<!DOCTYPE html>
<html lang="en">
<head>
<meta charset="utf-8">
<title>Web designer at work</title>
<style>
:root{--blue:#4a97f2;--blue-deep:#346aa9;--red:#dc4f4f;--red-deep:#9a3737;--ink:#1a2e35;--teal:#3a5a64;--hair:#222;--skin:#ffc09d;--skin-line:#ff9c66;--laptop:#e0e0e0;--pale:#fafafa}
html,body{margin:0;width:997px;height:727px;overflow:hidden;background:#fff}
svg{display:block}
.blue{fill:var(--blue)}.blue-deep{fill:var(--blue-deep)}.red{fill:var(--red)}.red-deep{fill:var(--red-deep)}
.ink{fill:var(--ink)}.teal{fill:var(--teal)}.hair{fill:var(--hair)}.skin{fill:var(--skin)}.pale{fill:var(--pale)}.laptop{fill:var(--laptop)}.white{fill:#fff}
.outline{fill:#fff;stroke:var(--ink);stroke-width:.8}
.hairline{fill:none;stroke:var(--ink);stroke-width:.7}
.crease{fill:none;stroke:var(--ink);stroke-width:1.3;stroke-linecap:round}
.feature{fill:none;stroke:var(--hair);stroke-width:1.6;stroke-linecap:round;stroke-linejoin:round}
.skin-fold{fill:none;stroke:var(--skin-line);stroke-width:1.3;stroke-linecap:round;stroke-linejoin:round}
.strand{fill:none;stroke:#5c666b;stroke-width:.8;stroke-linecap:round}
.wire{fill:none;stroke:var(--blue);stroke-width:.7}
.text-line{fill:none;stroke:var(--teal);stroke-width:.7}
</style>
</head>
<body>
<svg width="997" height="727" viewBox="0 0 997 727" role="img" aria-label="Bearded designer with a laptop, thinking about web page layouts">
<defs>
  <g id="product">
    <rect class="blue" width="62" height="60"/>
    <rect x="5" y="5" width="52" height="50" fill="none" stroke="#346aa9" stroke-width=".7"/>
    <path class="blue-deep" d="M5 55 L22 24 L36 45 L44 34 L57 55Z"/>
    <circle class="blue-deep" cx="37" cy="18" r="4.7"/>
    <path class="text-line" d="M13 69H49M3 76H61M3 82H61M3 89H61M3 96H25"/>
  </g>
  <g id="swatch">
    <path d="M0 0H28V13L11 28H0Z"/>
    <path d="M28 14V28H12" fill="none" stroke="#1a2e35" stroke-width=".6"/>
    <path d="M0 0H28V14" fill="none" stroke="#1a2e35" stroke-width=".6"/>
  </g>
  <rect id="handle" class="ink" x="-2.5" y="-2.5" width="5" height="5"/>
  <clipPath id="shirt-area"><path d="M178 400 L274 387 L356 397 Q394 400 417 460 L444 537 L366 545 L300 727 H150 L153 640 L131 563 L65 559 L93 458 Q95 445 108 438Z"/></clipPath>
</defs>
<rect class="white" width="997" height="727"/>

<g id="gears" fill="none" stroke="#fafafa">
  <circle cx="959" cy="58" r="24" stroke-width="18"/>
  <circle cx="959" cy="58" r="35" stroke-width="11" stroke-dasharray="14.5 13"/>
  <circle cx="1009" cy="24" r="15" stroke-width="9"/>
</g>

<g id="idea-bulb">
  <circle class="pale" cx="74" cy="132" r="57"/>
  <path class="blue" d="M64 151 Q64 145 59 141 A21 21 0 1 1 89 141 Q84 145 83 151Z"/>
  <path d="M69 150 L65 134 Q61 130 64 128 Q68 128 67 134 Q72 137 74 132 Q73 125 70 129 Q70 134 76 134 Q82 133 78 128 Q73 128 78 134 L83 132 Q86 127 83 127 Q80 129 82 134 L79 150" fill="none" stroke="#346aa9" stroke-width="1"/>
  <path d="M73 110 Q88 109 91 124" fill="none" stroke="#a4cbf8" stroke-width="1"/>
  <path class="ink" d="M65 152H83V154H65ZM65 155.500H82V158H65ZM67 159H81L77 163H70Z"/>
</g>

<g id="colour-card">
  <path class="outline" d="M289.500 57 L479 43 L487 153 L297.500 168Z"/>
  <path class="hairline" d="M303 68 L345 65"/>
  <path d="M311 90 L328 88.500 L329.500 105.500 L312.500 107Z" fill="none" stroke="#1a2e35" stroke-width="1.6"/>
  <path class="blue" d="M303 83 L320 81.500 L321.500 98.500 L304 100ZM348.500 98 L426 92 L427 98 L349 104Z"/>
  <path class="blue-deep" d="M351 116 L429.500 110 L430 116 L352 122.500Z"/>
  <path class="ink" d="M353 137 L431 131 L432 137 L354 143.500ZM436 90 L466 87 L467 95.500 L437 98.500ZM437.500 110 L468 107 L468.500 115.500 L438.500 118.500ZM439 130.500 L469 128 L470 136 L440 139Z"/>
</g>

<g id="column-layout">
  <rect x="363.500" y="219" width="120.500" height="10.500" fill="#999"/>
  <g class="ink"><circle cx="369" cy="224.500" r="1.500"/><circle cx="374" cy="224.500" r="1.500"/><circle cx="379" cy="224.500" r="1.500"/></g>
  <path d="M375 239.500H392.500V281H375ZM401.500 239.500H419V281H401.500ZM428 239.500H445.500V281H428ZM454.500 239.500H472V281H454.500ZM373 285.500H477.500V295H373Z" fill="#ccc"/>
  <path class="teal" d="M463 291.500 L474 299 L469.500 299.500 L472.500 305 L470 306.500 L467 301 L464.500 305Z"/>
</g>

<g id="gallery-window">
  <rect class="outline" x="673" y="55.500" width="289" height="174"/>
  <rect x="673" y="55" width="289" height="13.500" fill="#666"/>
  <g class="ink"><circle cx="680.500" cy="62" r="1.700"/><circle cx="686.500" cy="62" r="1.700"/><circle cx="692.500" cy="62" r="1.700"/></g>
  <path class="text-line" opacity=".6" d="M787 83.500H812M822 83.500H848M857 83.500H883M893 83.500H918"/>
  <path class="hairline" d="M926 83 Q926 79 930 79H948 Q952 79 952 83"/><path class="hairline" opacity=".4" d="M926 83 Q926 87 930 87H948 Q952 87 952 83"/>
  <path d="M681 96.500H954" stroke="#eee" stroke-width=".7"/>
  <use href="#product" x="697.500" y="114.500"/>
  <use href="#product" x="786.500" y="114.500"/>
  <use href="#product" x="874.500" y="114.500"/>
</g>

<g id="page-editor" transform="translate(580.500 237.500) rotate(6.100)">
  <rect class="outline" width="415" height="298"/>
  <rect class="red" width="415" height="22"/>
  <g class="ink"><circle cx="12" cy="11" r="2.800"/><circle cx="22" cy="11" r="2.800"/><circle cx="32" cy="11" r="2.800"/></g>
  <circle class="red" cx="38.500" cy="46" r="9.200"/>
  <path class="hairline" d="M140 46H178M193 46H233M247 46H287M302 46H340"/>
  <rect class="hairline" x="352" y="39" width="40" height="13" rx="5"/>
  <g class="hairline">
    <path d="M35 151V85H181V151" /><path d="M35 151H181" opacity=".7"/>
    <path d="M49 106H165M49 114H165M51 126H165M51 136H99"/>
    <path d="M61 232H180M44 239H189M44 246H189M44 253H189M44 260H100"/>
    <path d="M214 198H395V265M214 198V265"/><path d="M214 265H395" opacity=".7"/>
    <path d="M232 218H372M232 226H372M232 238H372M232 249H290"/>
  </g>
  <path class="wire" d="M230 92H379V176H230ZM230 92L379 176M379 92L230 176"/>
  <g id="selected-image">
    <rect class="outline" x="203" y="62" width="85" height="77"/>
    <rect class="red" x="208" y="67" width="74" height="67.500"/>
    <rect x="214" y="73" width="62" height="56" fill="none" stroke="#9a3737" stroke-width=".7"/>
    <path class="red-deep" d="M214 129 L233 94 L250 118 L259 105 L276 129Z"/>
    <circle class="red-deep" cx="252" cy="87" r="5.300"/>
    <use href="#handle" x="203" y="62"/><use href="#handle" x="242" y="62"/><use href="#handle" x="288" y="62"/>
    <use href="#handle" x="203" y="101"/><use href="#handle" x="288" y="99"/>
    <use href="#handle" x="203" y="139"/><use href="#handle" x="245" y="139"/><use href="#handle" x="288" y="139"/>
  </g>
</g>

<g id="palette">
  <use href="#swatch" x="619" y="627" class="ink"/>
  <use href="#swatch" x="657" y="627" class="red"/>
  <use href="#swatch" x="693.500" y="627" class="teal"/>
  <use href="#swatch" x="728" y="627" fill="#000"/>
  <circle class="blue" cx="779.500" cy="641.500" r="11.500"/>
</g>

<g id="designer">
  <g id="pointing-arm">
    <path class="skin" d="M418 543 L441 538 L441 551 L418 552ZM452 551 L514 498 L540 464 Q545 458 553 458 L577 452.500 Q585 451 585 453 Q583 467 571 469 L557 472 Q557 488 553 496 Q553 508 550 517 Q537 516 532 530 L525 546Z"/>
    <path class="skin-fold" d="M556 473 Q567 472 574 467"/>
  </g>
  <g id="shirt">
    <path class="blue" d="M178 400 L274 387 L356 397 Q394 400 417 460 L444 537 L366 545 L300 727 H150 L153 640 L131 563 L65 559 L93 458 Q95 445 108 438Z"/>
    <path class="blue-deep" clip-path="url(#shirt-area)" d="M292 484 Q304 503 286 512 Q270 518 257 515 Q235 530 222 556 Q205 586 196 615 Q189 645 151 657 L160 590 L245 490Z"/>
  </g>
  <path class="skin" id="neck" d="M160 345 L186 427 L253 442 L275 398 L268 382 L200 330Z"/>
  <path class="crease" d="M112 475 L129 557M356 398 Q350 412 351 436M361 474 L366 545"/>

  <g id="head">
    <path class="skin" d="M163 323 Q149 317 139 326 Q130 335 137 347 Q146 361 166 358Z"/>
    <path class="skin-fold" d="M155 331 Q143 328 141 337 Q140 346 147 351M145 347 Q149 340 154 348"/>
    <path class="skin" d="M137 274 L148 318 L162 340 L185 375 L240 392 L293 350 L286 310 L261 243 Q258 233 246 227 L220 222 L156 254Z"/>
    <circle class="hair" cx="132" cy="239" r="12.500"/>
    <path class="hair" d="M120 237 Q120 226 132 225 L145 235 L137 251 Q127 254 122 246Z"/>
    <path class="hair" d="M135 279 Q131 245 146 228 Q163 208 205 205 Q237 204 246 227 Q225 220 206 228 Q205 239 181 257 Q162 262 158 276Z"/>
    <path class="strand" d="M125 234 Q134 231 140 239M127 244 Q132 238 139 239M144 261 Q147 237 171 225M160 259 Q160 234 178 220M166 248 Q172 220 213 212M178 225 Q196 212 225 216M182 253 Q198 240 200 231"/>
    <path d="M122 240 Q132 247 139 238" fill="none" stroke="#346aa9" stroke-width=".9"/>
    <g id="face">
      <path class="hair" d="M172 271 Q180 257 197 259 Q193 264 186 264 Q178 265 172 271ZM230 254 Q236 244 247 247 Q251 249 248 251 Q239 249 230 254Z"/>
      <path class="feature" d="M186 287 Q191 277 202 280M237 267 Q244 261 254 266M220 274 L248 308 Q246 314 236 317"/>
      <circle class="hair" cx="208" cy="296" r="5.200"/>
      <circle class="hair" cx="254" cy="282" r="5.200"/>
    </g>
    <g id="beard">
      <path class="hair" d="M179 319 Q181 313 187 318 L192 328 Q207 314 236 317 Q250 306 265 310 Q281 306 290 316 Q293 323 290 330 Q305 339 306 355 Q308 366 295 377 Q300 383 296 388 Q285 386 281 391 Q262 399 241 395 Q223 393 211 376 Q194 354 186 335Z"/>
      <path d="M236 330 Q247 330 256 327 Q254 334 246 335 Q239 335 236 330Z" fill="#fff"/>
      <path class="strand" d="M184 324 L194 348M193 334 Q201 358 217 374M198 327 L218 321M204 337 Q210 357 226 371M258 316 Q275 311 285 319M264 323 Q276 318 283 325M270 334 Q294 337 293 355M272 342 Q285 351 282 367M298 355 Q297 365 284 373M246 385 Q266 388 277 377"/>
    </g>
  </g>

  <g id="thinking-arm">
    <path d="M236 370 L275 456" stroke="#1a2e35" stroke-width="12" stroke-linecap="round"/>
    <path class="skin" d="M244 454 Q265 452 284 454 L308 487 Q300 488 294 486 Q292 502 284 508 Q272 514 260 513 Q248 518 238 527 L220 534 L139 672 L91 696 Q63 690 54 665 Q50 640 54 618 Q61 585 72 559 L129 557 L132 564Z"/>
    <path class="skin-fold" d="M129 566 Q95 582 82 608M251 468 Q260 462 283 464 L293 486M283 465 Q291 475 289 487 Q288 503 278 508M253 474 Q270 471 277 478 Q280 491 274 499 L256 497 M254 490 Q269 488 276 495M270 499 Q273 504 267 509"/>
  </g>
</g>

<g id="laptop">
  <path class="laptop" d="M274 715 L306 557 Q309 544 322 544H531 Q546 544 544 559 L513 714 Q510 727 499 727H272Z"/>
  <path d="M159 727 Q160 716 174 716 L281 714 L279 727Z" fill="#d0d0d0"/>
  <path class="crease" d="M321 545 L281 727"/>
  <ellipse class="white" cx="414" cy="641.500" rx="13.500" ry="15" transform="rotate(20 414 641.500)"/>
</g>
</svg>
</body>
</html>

= = = = =

# Task brief:
Which lines of the entries above contain the word "linecap"? Copy each of them.

# Answer space:
.crease{fill:none;stroke:var(--ink);stroke-width:1.3;stroke-linecap:round}
.feature{fill:none;stroke:var(--hair);stroke-width:1.6;stroke-linecap:round;stroke-linejoin:round}
.skin-fold{fill:none;stroke:var(--skin-line);stroke-width:1.3;stroke-linecap:round;stroke-linejoin:round}
.strand{fill:none;stroke:#5c666b;stroke-width:.8;stroke-linecap:round}
    <path d="M236 370 L275 456" stroke="#1a2e35" stroke-width="12" stroke-linecap="round"/>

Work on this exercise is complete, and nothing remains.